In my December 16 blog post I described the tripod upon which the Sailing Science Center stands. The legs of the tripod are technology, leadership and stewardship. These are fundamental values we are promoting to create lasting change in the world. Why these three? Let me tell you. Technology and science are what will be needed to provide solutions in the areas of energy, transportation, food production and waste management. Leadership will be needed to provide the commitment, courage and direction to implement those solutions. Stewardship, or more accurately the sense of stewardship, is what provides us with the purpose we need to drive our actions forward. Today I will focus on stewardship, what it is, why it matters and where it comes from.
What is Stewardship? According to Merriam-Webster, stewardship is the conducting, supervising or managing of something, especially: the careful and responsible management of something entrusted to one’s care. In other words, taking care of that which is entrusted to us. So we might ask, what has been entrusted to us and for whom are we stewarding it? To this I will answer, no less than the world has been entrusted to us and we are stewarding it for future generations, not just of people, but of all life on the planet. In theology there is also a strong concept of stewardship, in which people are responsible for taking care of the world. The pillars of biblical stewardship are ownership, responsibility, accountability and reward. I believe those same pillars apply from a secular perspective.
Two months ago I got a call from someone I knew, asking if he could borrow the life raft from my boat for a trip to Mexico. He was ready to check out of the rat race, take his winnings and retire. The conversation progressed to Elon Musk and his plans to use Mars as a planetary life raft if the ship called Earth goes down. I invoked the old sailor’s maxim that one should always step up into a life raft, meaning you should only get into a life raft when your ship sinks out from under you, never while it is still floating. Your ship contains your food, your water, your shelter and all your tools and equipment. It is by far your best chance for survival.

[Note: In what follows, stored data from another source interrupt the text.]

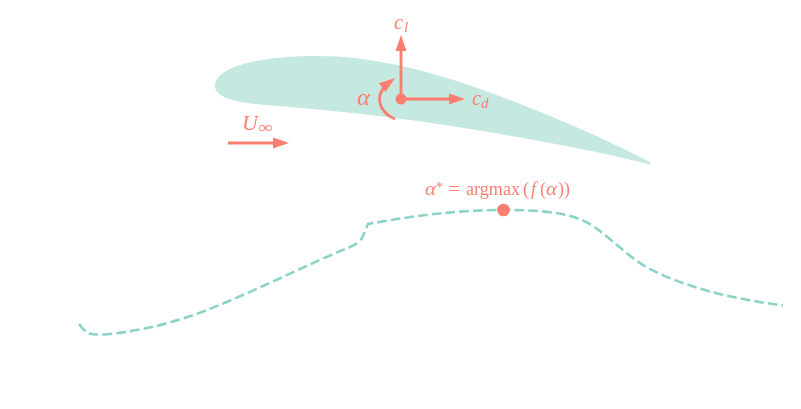
<!DOCTYPE html>
<html lang="en">
<head>
<meta charset="utf-8">
<title>Optimal angle of attack</title>
<style>
:root {
  --paper: #ffffff;
  --foil: #c5e8e0;
  --curve: #8ad3c6;
  --coral: #fb7e70;
}
* { box-sizing: border-box; }
body { margin: 0; background: var(--paper); overflow: hidden; }
.diagram { position: relative; width: 801px; height: 409px; overflow: hidden; background: var(--paper); }
.drawing { display: block; width: 801px; height: 409px; }
.foil { fill: var(--foil); }
.response { fill: none; stroke: var(--curve); stroke-width: 2.6; stroke-dasharray: 9.6 4.2; }
.vector { fill: none; stroke: var(--coral); stroke-width: 2.8; }
.mark { fill: var(--coral); }
.math { fill: var(--coral); font-family: "Liberation Serif", "TeX Gyre Schola", serif; font-size: 21px; }
.math .var { font-style: italic; }
</style>
</head>
<body>
<main class="diagram">
  <svg class="drawing" viewBox="0 0 801 409" role="img" aria-label="Airfoil with lift, drag and flow vectors above a curve marking the optimal angle of attack">
    <defs>
      <polygon id="arrowhead" class="mark" points="0,0 -16,-5.5 -16,5.5"/>
    </defs>

    <path class="foil" d="M215 86C215 67 259 56 316 56C370 56 424 69 480 89C539 110 597 135 650 162Q652 165 648 164C590 149 530 139 470 129C410 119 350 112 291 107C248 104 215 101 215 86Z"/>

    <g id="lift-and-drag">
      <path class="vector" d="M401 99V48M401 99H452"/>
      <use href="#arrowhead" transform="translate(401 35) rotate(-90)"/>
      <use href="#arrowhead" x="465" y="99"/>
      <circle class="mark" cx="401" cy="99" r="5.5"/>
    </g>

    <g id="angle-of-attack">
      <path class="vector" d="M395 119C383 114 378 104 380 95Q382 89 386 85"/>
      <use href="#arrowhead" transform="translate(395 78) rotate(-37)"/>
    </g>

    <g id="free-stream">
      <path class="vector" d="M228 143H276"/>
      <use href="#arrowhead" x="289" y="143"/>
    </g>

    <g id="response-curve">
      <path class="response" d="M79 324Q84 331 89 333.500Q96 335 105 334.500C140 331 174 323 207 310C258 290 308 264 350 247Q359 243 362 238L368 224C412 216 456 210 503 210C538 210 562 212 582 220C604 230 620 251 646 267C688 289 735 299 783 305.500"/>
      <circle class="mark" cx="503.500" cy="210" r="6.300"/>
    </g>

    <g id="labels" class="math">
      <text x="394" y="29" class="var" textLength="9" lengthAdjust="spacingAndGlyphs">c</text>
      <text x="404" y="32" class="var" font-size="15">l</text>
      <text x="472" y="105" class="var" textLength="9" lengthAdjust="spacingAndGlyphs">c</text>
      <text x="481" y="108" class="var" font-size="15">d</text>
      <text x="357" y="105" class="var" font-size="23" textLength="13" lengthAdjust="spacingAndGlyphs">α</text>
      <text x="242" y="130" class="var" font-size="22">U</text>
      <text x="258" y="133" font-size="17" textLength="15" lengthAdjust="spacingAndGlyphs">∞</text>
      <g font-size="18">
        <text x="425" y="195" class="var" textLength="11" lengthAdjust="spacingAndGlyphs">α</text>
        <text x="436" y="192" font-size="14">*</text>
        <text x="448" y="195" textLength="12" lengthAdjust="spacingAndGlyphs">=</text>
        <text x="466" y="195" textLength="54" lengthAdjust="spacingAndGlyphs">argmax</text>
        <text x="523" y="195">(</text>
        <text x="531" y="195" class="var">f</text>
        <text x="540" y="195">(</text>
        <text x="546" y="195" class="var" textLength="11" lengthAdjust="spacingAndGlyphs">α</text>
        <text x="558" y="195">)</text>
        <text x="564" y="195">)</text>
      </g>
    </g>
  </svg>
</main>
</body>
</html>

Mars doesn't even come close to the spectacular conditions we have for life on Earth.
While I believe in having a life raft, I also believe most of our energy should be on keeping the boat afloat. My friend didn’t care. He had gotten his, and he figured he would be dead before things really hit the fan. “What about your 14-year-old son?” I asked. “Sorry! We f****d it up; he’s on his own.” he replied. There are many who share this outlook: people with the view that I got mine.
I choose, instead, to think of the blessings we have had, of past generations who gave their lives for our future, and of future generations who are counting on us. Here we find the dichotomy—the tension—and what I think is the essence of being human. It is the never-ending battle between acting in self-interest and acting for the collective good. Both are necessary, but a proper balance is needed.
Why it Matters If we don’t take ownership of our world, we are left to thinking that it’s someone else’s job. We take our chances and are subject to whatever happens, for better or worse. When we take ownership, we empower ourselves and can help guide the course of our future toward what we choose. This gives us direction and hope. When we work collectively it connects us and fulfills our greatest needs in ways that material things always fail to do. Therein lies the reward, not just for ourselves, but for our sons and daughters.
Where Does a Sense of Stewardship Come From? One can be cast into the role of a steward, as we all have through our very existence, but this does not give us a sense of stewardship. Stewardship is a choice. Most often that choice will come from an appreciation of what it is that you are stewarding. Imagine that you have been given responsibility for a house. It’s your job to pay the bills for the mortgage and the insurance. It’s also your job to manage the maintenance, the garbage service and the utilities. But you’ve only seen one room of the house; the cost of maintenance seems high. Your interest in it is low, and you resent the bills you must pay. Now, one day, you are told the house is yours! You are given a tour and see that it is a magnificent house with many rooms, each one spectacular in its own way. It excites your heart, and you say “This is special. I must take care of this.” And so it is for stewardship of our planet. When we see the redwoods, or go to the Grand Canyon, or spend time on and under the ocean, it excites the heart makes us say, “This is special. I must take care of this.”
Stewardship and Leadership Stewardship and leadership are closely connected. This connection comes back to the fundamental tension of what it is to be human—the ongoing battle between self-interest and acting for the collective good. A good steward is looking after the world not just for his own interest, but for the interest of everyone, including those who have yet to be born, as though he would be the beneficiary. And in a way, he is, because the people who came before him took care of it for his benefit. Similarly, a good leader is looking out for the collective good of his followers, guiding them in ways that serve the many, but also receiving the benefits from the fulfillment that creates a life worth living.